Saved data entries:
++++++++
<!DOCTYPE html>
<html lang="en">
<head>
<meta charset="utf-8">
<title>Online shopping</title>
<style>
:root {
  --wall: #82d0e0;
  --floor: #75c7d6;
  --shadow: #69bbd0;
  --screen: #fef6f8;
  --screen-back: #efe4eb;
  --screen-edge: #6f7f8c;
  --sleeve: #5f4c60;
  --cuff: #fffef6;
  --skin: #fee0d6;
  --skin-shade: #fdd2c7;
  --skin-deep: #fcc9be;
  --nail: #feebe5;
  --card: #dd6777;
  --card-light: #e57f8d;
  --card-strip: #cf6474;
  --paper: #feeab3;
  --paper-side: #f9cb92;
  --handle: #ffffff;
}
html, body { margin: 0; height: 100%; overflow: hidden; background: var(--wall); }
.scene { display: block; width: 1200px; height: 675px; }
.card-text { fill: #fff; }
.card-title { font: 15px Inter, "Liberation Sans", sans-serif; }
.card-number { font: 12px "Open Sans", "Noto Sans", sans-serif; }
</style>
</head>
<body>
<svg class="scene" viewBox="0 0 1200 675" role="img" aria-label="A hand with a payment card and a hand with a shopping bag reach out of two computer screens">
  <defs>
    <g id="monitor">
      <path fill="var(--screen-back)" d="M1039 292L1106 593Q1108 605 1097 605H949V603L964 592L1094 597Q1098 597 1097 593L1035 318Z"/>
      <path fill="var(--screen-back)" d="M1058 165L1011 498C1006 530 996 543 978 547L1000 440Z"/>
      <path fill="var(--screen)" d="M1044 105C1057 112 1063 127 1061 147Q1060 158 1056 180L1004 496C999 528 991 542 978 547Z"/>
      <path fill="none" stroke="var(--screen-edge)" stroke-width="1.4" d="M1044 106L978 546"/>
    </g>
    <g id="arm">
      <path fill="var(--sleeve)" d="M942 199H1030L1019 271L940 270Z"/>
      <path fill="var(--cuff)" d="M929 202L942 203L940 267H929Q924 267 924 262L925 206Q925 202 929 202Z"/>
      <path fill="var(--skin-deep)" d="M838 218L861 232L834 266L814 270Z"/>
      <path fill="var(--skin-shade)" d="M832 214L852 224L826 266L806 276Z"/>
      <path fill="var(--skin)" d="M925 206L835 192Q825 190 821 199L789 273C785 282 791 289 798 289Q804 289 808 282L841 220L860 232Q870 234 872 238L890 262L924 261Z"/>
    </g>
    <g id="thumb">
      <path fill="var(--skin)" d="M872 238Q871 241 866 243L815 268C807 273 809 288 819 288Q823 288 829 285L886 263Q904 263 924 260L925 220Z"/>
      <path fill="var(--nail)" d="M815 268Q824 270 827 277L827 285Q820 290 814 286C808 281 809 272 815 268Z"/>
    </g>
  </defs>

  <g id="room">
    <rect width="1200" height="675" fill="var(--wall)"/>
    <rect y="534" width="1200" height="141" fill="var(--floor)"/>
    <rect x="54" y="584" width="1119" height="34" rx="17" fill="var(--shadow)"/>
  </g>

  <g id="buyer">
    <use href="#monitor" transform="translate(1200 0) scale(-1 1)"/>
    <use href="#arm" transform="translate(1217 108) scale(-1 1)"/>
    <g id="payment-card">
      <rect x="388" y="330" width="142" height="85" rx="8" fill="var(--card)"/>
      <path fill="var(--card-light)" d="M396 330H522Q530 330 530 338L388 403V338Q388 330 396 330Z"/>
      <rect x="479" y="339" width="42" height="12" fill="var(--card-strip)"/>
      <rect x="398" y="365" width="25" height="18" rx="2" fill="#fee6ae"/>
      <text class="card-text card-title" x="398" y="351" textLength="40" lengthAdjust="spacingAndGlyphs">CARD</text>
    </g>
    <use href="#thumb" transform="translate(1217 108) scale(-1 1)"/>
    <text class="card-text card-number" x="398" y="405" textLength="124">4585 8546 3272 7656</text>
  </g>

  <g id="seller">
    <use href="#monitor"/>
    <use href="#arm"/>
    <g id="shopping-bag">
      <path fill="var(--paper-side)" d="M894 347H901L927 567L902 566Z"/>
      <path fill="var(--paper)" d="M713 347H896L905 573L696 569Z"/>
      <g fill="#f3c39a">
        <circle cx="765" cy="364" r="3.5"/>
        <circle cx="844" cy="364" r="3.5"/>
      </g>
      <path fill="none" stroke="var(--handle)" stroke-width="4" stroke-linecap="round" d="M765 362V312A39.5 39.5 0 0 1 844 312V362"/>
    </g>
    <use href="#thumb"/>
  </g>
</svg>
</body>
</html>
++++++++
Exercise details:
Out of the records, collect only those lines that contain the string "transform".

Solution below:
    <use href="#monitor" transform="translate(1200 0) scale(-1 1)"/>
    <use href="#arm" transform="translate(1217 108) scale(-1 1)"/>
    <use href="#thumb" transform="translate(1217 108) scale(-1 1)"/>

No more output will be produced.